> Movie reviews are at the bottom of the page.
As I was getting ready to leave work on Thursday evening, I found a large tarantula near the office building. I've never seen a wild tarantula before, but they are indigenous to the area from California to Louisiana. I scooped him into a box, took him home and showed him to my kids. (I'm pretty sure it was a male.) Then I released him in the woods behind my house.
Later that night when I turned down my bed sheets, I found a toy tarantula on my pillow, courtesy of my wife. Yes, I jumped.
More tarantula links:
Nature: 15 new planets. Hints of solar system like ours spotted.
"... two spacecraft under development - NASA's Kepler and the European Space Agency's Eddington - will hunt for Earth-sized planets. They may even find them orbiting in the habitable zone around their stars. If alien life is similar to ours, these should be the only planets elsewhere in the Universe that can support it."
Scientific American: Fibbing Common in Everyday Conversation.
"The investigators also discovered that women and men seem to tell different sorts of fibs. `Women were more likely to lie to make the person they were talking to feel good, while men lied most often to make themselves look better,' Feldman remarks."
Ryan Hoagland: The new view from my kitchen window.
Social Issues Research Centre: Guide to Flirting.
"Many flirtatious encounters are of naturally short duration - where it is understood that there are no serious intentions, merely an ego-boosting acknowledgement of mutual attraction. These light-hearted `brief encounters' are part of normal social interaction, and only the pathetic or desperate would imagine that every passing exchange of flirtatious banter is a prelude to matrimony."
Nancy Keates, WSJ (subscription): Turning to the Experts for Sleeping Disorders
"I told [Canyon Ranch's behavioral therapist] about a recurring nightmare, in which a man is chasing me with a knife. (This is a common one, I'm told.) His advice? I should `intervene' in my nightmares -- by practicing a daydream in which I take the knife away from the man and stab him back.

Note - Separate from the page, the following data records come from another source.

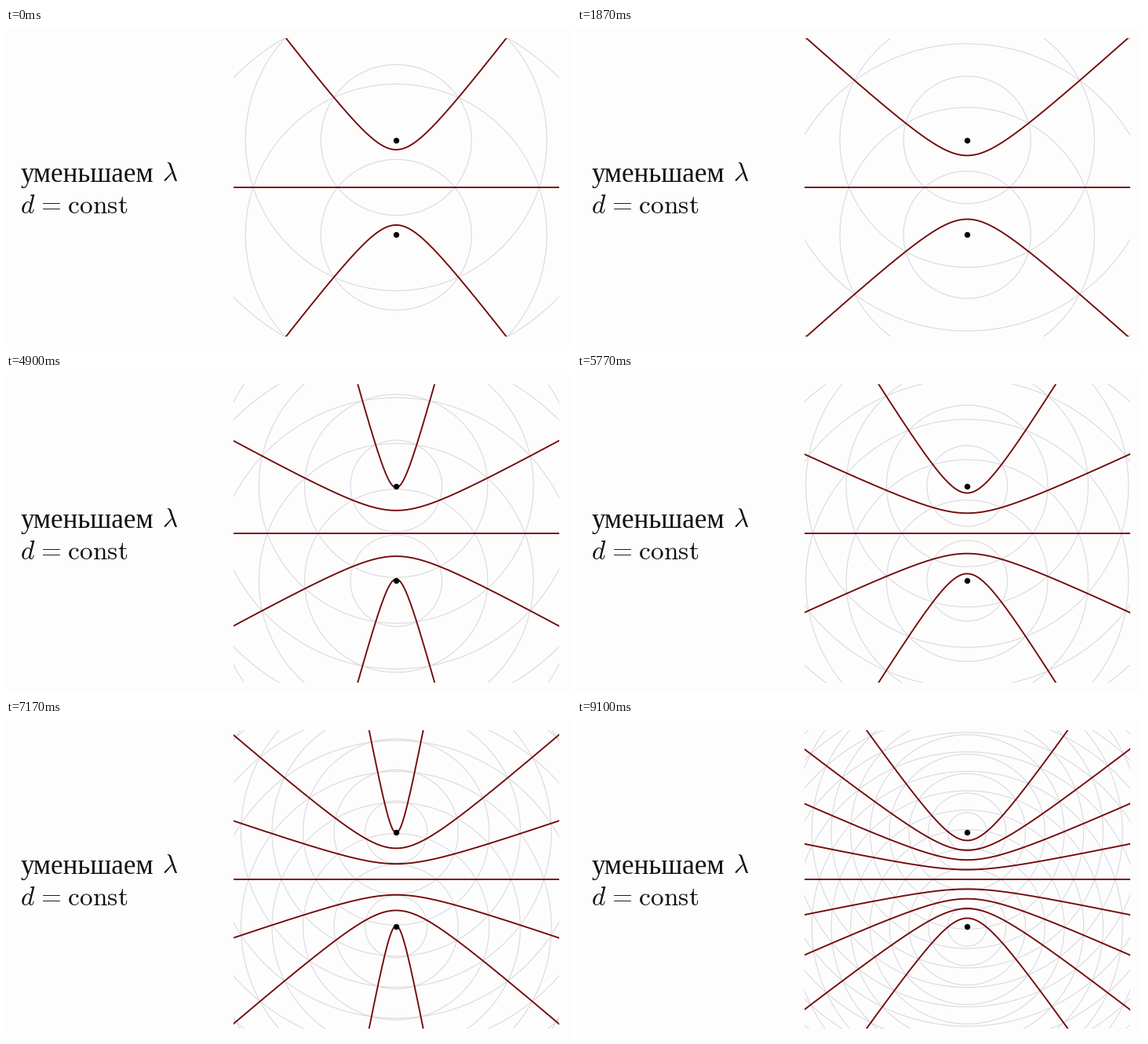
A matplotlib script for the animation above (9210 ms loop, 720 by 405 pixels).

```python
import numpy as np
import matplotlib.pyplot as plt
from matplotlib.animation import FuncAnimation
from matplotlib.patches import Rectangle

plt.rcParams["mathtext.fontset"] = "cm"

W, H, DPI = 720, 405, 72          # at 72 dpi one point is one pixel
STEP, FRAMES = 30, 307            # 9210 ms per loop
CX, CY, C = 497.2, 202.95, 60.4   # midpoint and half distance of the sources
X0, X1, Y0, Y1 = 290, 705, 13, 393
PAPER, RING, CURVE, INK = "#fdfdfd", "#d9d9e0", "#740a0a", "#101010"

# Wavelength in pixels over time in ms
TIMES = [0, 1860, 3510, 4890, 5760, 7170, 9090]
WAVES = [96, 81.1, 69.2, 58.3, 51.4, 39.55, 24.75]

fig = plt.figure(figsize=(W / DPI, H / DPI), dpi=DPI, facecolor=PAPER)
ax = fig.add_axes([0, 0, 1, 1])
ax.set(xlim=(0, W), ylim=(H, 0))
ax.axis("off")
window = Rectangle((X0, Y0), X1 - X0, Y1 - Y0, transform=ax.transData)


def clipped_line(color, width):
    line, = ax.plot([], [], color=color, lw=width, solid_capstyle="butt")
    line.set_clip_path(window)
    return line


rings = clipped_line(RING, 1.1)
curves = clipped_line(CURVE, 1.9)
ax.plot([CX, CX], [CY - C, CY + C], "o", color="black", ms=7.4, mew=0, zorder=5)

ax.text(18.5, 195.5, "уменьшаем", family="Liberation Serif", size=35, color=INK)
ax.text(199, 195.5, r"$\lambda$", size=33, color=INK)
ax.text(18, 236, r"$d\hspace{0.1}=\hspace{0.1}\mathrm{const}$", size=33.4, color=INK)

ANGLE = np.linspace(0, 2 * np.pi, 181)
SPAN = np.linspace(-1, 1, 161)
REACH = np.hypot(CX - X0, CY + C - Y0)


def joined(parts):
    """Chain polylines into one, with gaps between them."""
    gap = np.full((2, 1), np.nan)
    return np.hstack([p for part in parts for p in (np.array(part), gap)])


def ring_parts(wave):
    for r in np.arange(wave, REACH + 2, wave):
        for cy in (CY - C, CY + C):
            yield CX + r * np.cos(ANGLE), cy + r * np.sin(ANGLE)


def curve_parts(wave):
    # Points whose path difference is a whole number of wavelengths
    top = int(2 * C / wave)
    for n in range(-top, top + 1):
        a = n * wave / 2
        b = np.sqrt(max(C * C - a * a, 0.01))
        u = SPAN * np.arcsinh(209 / b)
        yield CX + b * np.sinh(u), CY + a * np.cosh(u)


def draw(i):
    wave = np.interp(i * STEP, TIMES, WAVES)
    rings.set_data(*joined(ring_parts(wave)))
    curves.set_data(*joined(curve_parts(wave)))
    return rings, curves


anim = FuncAnimation(fig, draw, frames=FRAMES, interval=STEP, repeat=True,
                     repeat_delay=0, blit=False)
plt.show()
```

"I have tried this, and it seems to be helping. One night, I actually got the guy."
Houston Chronicle: TNRCC shifts into reverse. Panel shelves 55-mph limit, but don't get in a big hurry.
"If procedure is followed to the letter, including public hearings on the proposal, approval by federal regulators and implementation by state transportation officials, it could be next spring before any changes take effect."
> I haven't noticed any enforcement efforts on the toll roads this week.
Time to put the kids down for bed --
[via my brother]
Here are some other [pilfered] videos.
Wall Street Journal (subscription): Lean Times: The Surprising Rise Of Radical, Calorie-Cutting Diet. Could Self Deprivation Be the Secret To a Longer, Albeit Famished, Life?
"The diet, dubbed `calorie restriction' in the clinical parlance of science, would be called severe deprivation in any other lexicon." ...
"Calorie restriction appears to create biochemical changes in the body that have a more-profound effect on lifespan than simply avoiding diseases caused by excess fat. No one knows for sure how it works. It might lower the levels of free radicals, or potentially toxic particles created by the breakdown of food. Other scientists believe it triggers a state of emergency called `survival mode' in which the body eliminates all unnecessary functions to focus only on staying alive."
> It would be nice to live to 120, but not if I have to spend the next 80 years starving.
VH1: One Hit Wonders.
[via Zannah, the digital girl]